Exercise =>
Please copy out the entries exactly, skipping any pictures.

Stored records:
..........

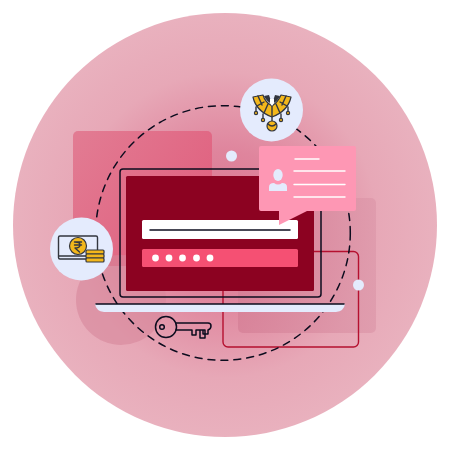
<!DOCTYPE html>
<html lang="en">
<head>
<meta charset="utf-8">
<title>Secure gold loan login</title>
<style>
:root{--ink:#0c0c1e;--line:#33363f;--ice:#e4ebfd;--screen:#8c0221;--field:#f55073;--bubble:#fe97b4;--frame:#b5102f;--gold:#f3b71b;--white:#fff}
html,body{margin:0;width:450px;height:450px;overflow:hidden;background:var(--white)}
svg{display:block}
.outline{fill:none;stroke:var(--ink);stroke-width:1.5;stroke-linecap:round;stroke-linejoin:round}
.badge{fill:var(--ice)}
.screen{fill:var(--screen)}
.field{fill:var(--field)}
.bubble{fill:var(--bubble)}
.frame{fill:none;stroke:var(--frame);stroke-width:1.4}
.white{fill:var(--white)}
.icon{fill:none;stroke:var(--line);stroke-width:1.4;stroke-linejoin:round;stroke-linecap:round}
.gold{fill:var(--gold);stroke:var(--line);stroke-width:1.2;stroke-linejoin:round}
.text-line{stroke:var(--white);stroke-width:1.4;stroke-linecap:round}
</style>
</head>
<body>
<svg width="450" height="450" viewBox="0 0 450 450" role="img" aria-label="Laptop login screen with jewellery, cash, key and profile message">
<defs>
<radialGradient id="disc-glow" gradientUnits="userSpaceOnUse" cx="225" cy="225" r="212">
<stop offset="0" stop-color="#dc7590"/><stop offset=".35" stop-color="#df859d"/><stop offset=".72" stop-color="#e7a8b7"/><stop offset="1" stop-color="#e9b1be"/>
</radialGradient>
<linearGradient id="panel-left" x1="0" y1="0" x2="1" y2=".7">
<stop offset="0" stop-color="#e27c93"/><stop offset="1" stop-color="#e05f7e"/>
</linearGradient>
<linearGradient id="panel-right" x1="0" y1="0" x2="1" y2="0">
<stop offset="0" stop-color="#d57f96"/><stop offset="1" stop-color="#dd98aa"/>
</linearGradient>
<g id="pendant">
<path class="icon" d="M0 0V4"/><circle class="gold" cx="0" cy="6" r="1.6"/>
</g>
</defs>

<g id="backdrop">
<circle cx="225" cy="225" r="212" fill="url(#disc-glow)"/>
<rect x="73" y="131" width="139" height="135" rx="5" fill="url(#panel-left)"/>
<rect x="238" y="198" width="138" height="135" rx="5" fill="url(#panel-right)" opacity=".75"/>
<circle cx="121" cy="300" r="45" fill="#d8879c" opacity=".6"/>
<rect class="frame" x="223" y="251.500" width="135.500" height="95.500" rx="5"/>
<circle class="outline" cx="223" cy="233" r="127.300" stroke-dasharray="7 6"/>
</g>

<g id="laptop">
<rect class="outline" x="120" y="169" width="201" height="128" rx="3"/>
<rect class="screen" x="126" y="176" width="188" height="115" rx="1.500"/>
<rect class="white" x="142" y="220" width="156" height="19" rx="1.500"/>
<path class="outline" d="M150 230H290"/>
<rect class="field" x="142" y="249" width="156" height="18" rx="1.500"/>
<g id="password-dots" class="white">
<circle cx="155.500" cy="258" r="3.400"/><circle cx="169" cy="258" r="3.400"/><circle cx="182.500" cy="258" r="3.400"/><circle cx="196.500" cy="258" r="3.400"/><circle cx="210" cy="258" r="3.400"/>
</g>
<path class="badge" d="M95 304H345Q344 311 336 312H104Q96 311 95 304Z"/>
<path class="outline" d="M96 304H344"/>
</g>

<g id="message">
<path class="bubble" d="M261 146H354Q356 146 356 148V209Q356 211 354 211H307L279 225V211H261Q259 211 259 209V148Q259 146 261 146Z"/>
<g class="badge">
<ellipse cx="278" cy="175" rx="4.700" ry="6"/>
<path d="M269 191V187Q269 183 274 183Q278 186 282 183Q287 183 287 187V191Z"/>
</g>
<path class="text-line" d="M295 159H319M294 171H345M294 184.500H345M294 197H345"/>
</g>

<g id="key" class="outline">
<circle cx="166" cy="327" r="10.500"/>
<circle cx="162" cy="327" r="2.300"/>
<path d="M176 323H208Q211 323 211 326Q211 329 208 330V334H203V330H200L205 330V338H200V330H196V335H192V330H176"/>
</g>

<g id="accent-dots" class="badge">
<circle cx="231.500" cy="156" r="5.500"/><circle cx="358.500" cy="285" r="5.500"/>
</g>

<g id="jewellery">
<circle class="badge" cx="271.500" cy="110" r="31.500"/>
<path class="gold" d="M253 97L263 95Q265 102 272 106Q278 102 281 95L291 97Q288 111 272 117Q256 111 253 97Z"/>
<path class="icon" d="M258 96L262 105M257 106L264 102M264 113L268 104M272 106V116M280 113L276 104M287 106L280 102M286 96L282 105"/>
<path fill="var(--line)" d="M264 96L269 95L272 104Q266 101 264 96ZM280 96L275 95L272 104Q278 101 280 96Z"/>
<path fill="var(--white)" d="M270 99H274V103L272 106L270 103Z"/>
<use href="#pendant" x="256" y="107"/><use href="#pendant" x="263" y="114"/><use href="#pendant" x="281" y="114"/><use href="#pendant" x="288" y="107"/>
<path class="icon" d="M272 117V121"/>
<circle class="gold" cx="272" cy="126" r="5"/>
<path class="icon" d="M268 124Q272 128 276 124"/>
</g>

<g id="cash">
<circle class="badge" cx="81.500" cy="249" r="31.500"/>
<rect class="icon" x="58.500" y="236" width="39" height="23" rx="1.500"/>
<path class="icon" d="M59 256H97"/>
<circle class="gold" cx="78" cy="246" r="8.500"/>
<path class="icon" d="M74.500 242H81.500M74.500 245H81.500M75 242Q80 242 80 245Q80 248 75 248L79.500 252"/>
<g class="gold">
<rect x="86" y="250" width="18" height="4" rx="1"/><rect x="86" y="254" width="18" height="4" rx="1"/><rect x="86" y="258" width="18" height="4" rx="1"/>
</g>
</g>
</svg>
</body>
</html>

..........

Reply to the exercise =>
<!DOCTYPE html>
<html lang="en">
<head>
<meta charset="utf-8">
<title>Secure gold loan login</title>
<style>
:root{--ink:#0c0c1e;--line:#33363f;--ice:#e4ebfd;--screen:#8c0221;--field:#f55073;--bubble:#fe97b4;--frame:#b5102f;--gold:#f3b71b;--white:#fff}
html,body{margin:0;width:450px;height:450px;overflow:hidden;background:var(--white)}
svg{display:block}
.outline{fill:none;stroke:var(--ink);stroke-width:1.5;stroke-linecap:round;stroke-linejoin:round}
.badge{fill:var(--ice)}
.screen{fill:var(--screen)}
.field{fill:var(--field)}
.bubble{fill:var(--bubble)}
.frame{fill:none;stroke:var(--frame);stroke-width:1.4}
.white{fill:var(--white)}
.icon{fill:none;stroke:var(--line);stroke-width:1.4;stroke-linejoin:round;stroke-linecap:round}
.gold{fill:var(--gold);stroke:var(--line);stroke-width:1.2;stroke-linejoin:round}
.text-line{stroke:var(--white);stroke-width:1.4;stroke-linecap:round}
</style>
</head>
<body>
<svg width="450" height="450" viewBox="0 0 450 450" role="img" aria-label="Laptop login screen with jewellery, cash, key and profile message">
<defs>
<radialGradient id="disc-glow" gradientUnits="userSpaceOnUse" cx="225" cy="225" r="212">
<stop offset="0" stop-color="#dc7590"/><stop offset=".35" stop-color="#df859d"/><stop offset=".72" stop-color="#e7a8b7"/><stop offset="1" stop-color="#e9b1be"/>
</radialGradient>
<linearGradient id="panel-left" x1="0" y1="0" x2="1" y2=".7">
<stop offset="0" stop-color="#e27c93"/><stop offset="1" stop-color="#e05f7e"/>
</linearGradient>
<linearGradient id="panel-right" x1="0" y1="0" x2="1" y2="0">
<stop offset="0" stop-color="#d57f96"/><stop offset="1" stop-color="#dd98aa"/>
</linearGradient>
<g id="pendant">
<path class="icon" d="M0 0V4"/><circle class="gold" cx="0" cy="6" r="1.6"/>
</g>
</defs>

<g id="backdrop">
<circle cx="225" cy="225" r="212" fill="url(#disc-glow)"/>
<rect x="73" y="131" width="139" height="135" rx="5" fill="url(#panel-left)"/>
<rect x="238" y="198" width="138" height="135" rx="5" fill="url(#panel-right)" opacity=".75"/>
<circle cx="121" cy="300" r="45" fill="#d8879c" opacity=".6"/>
<rect class="frame" x="223" y="251.500" width="135.500" height="95.500" rx="5"/>
<circle class="outline" cx="223" cy="233" r="127.300" stroke-dasharray="7 6"/>
</g>

<g id="laptop">
<rect class="outline" x="120" y="169" width="201" height="128" rx="3"/>
<rect class="screen" x="126" y="176" width="188" height="115" rx="1.500"/>
<rect class="white" x="142" y="220" width="156" height="19" rx="1.500"/>
<path class="outline" d="M150 230H290"/>
<rect class="field" x="142" y="249" width="156" height="18" rx="1.500"/>
<g id="password-dots" class="white">
<circle cx="155.500" cy="258" r="3.400"/><circle cx="169" cy="258" r="3.400"/><circle cx="182.500" cy="258" r="3.400"/><circle cx="196.500" cy="258" r="3.400"/><circle cx="210" cy="258" r="3.400"/>
</g>
<path class="badge" d="M95 304H345Q344 311 336 312H104Q96 311 95 304Z"/>
<path class="outline" d="M96 304H344"/>
</g>

<g id="message">
<path class="bubble" d="M261 146H354Q356 146 356 148V209Q356 211 354 211H307L279 225V211H261Q259 211 259 209V148Q259 146 261 146Z"/>
<g class="badge">
<ellipse cx="278" cy="175" rx="4.700" ry="6"/>
<path d="M269 191V187Q269 183 274 183Q278 186 282 183Q287 183 287 187V191Z"/>
</g>
<path class="text-line" d="M295 159H319M294 171H345M294 184.500H345M294 197H345"/>
</g>

<g id="key" class="outline">
<circle cx="166" cy="327" r="10.500"/>
<circle cx="162" cy="327" r="2.300"/>
<path d="M176 323H208Q211 323 211 326Q211 329 208 330V334H203V330H200L205 330V338H200V330H196V335H192V330H176"/>
</g>

<g id="accent-dots" class="badge">
<circle cx="231.500" cy="156" r="5.500"/><circle cx="358.500" cy="285" r="5.500"/>
</g>

<g id="jewellery">
<circle class="badge" cx="271.500" cy="110" r="31.500"/>
<path class="gold" d="M253 97L263 95Q265 102 272 106Q278 102 281 95L291 97Q288 111 272 117Q256 111 253 97Z"/>
<path class="icon" d="M258 96L262 105M257 106L264 102M264 113L268 104M272 106V116M280 113L276 104M287 106L280 102M286 96L282 105"/>
<path fill="var(--line)" d="M264 96L269 95L272 104Q266 101 264 96ZM280 96L275 95L272 104Q278 101 280 96Z"/>
<path fill="var(--white)" d="M270 99H274V103L272 106L270 103Z"/>
<use href="#pendant" x="256" y="107"/><use href="#pendant" x="263" y="114"/><use href="#pendant" x="281" y="114"/><use href="#pendant" x="288" y="107"/>
<path class="icon" d="M272 117V121"/>
<circle class="gold" cx="272" cy="126" r="5"/>
<path class="icon" d="M268 124Q272 128 276 124"/>
</g>

<g id="cash">
<circle class="badge" cx="81.500" cy="249" r="31.500"/>
<rect class="icon" x="58.500" y="236" width="39" height="23" rx="1.500"/>
<path class="icon" d="M59 256H97"/>
<circle class="gold" cx="78" cy="246" r="8.500"/>
<path class="icon" d="M74.500 242H81.500M74.500 245H81.500M75 242Q80 242 80 245Q80 248 75 248L79.500 252"/>
<g class="gold">
<rect x="86" y="250" width="18" height="4" rx="1"/><rect x="86" y="254" width="18" height="4" rx="1"/><rect x="86" y="258" width="18" height="4" rx="1"/>
</g>
</g>
</svg>
</body>
</html>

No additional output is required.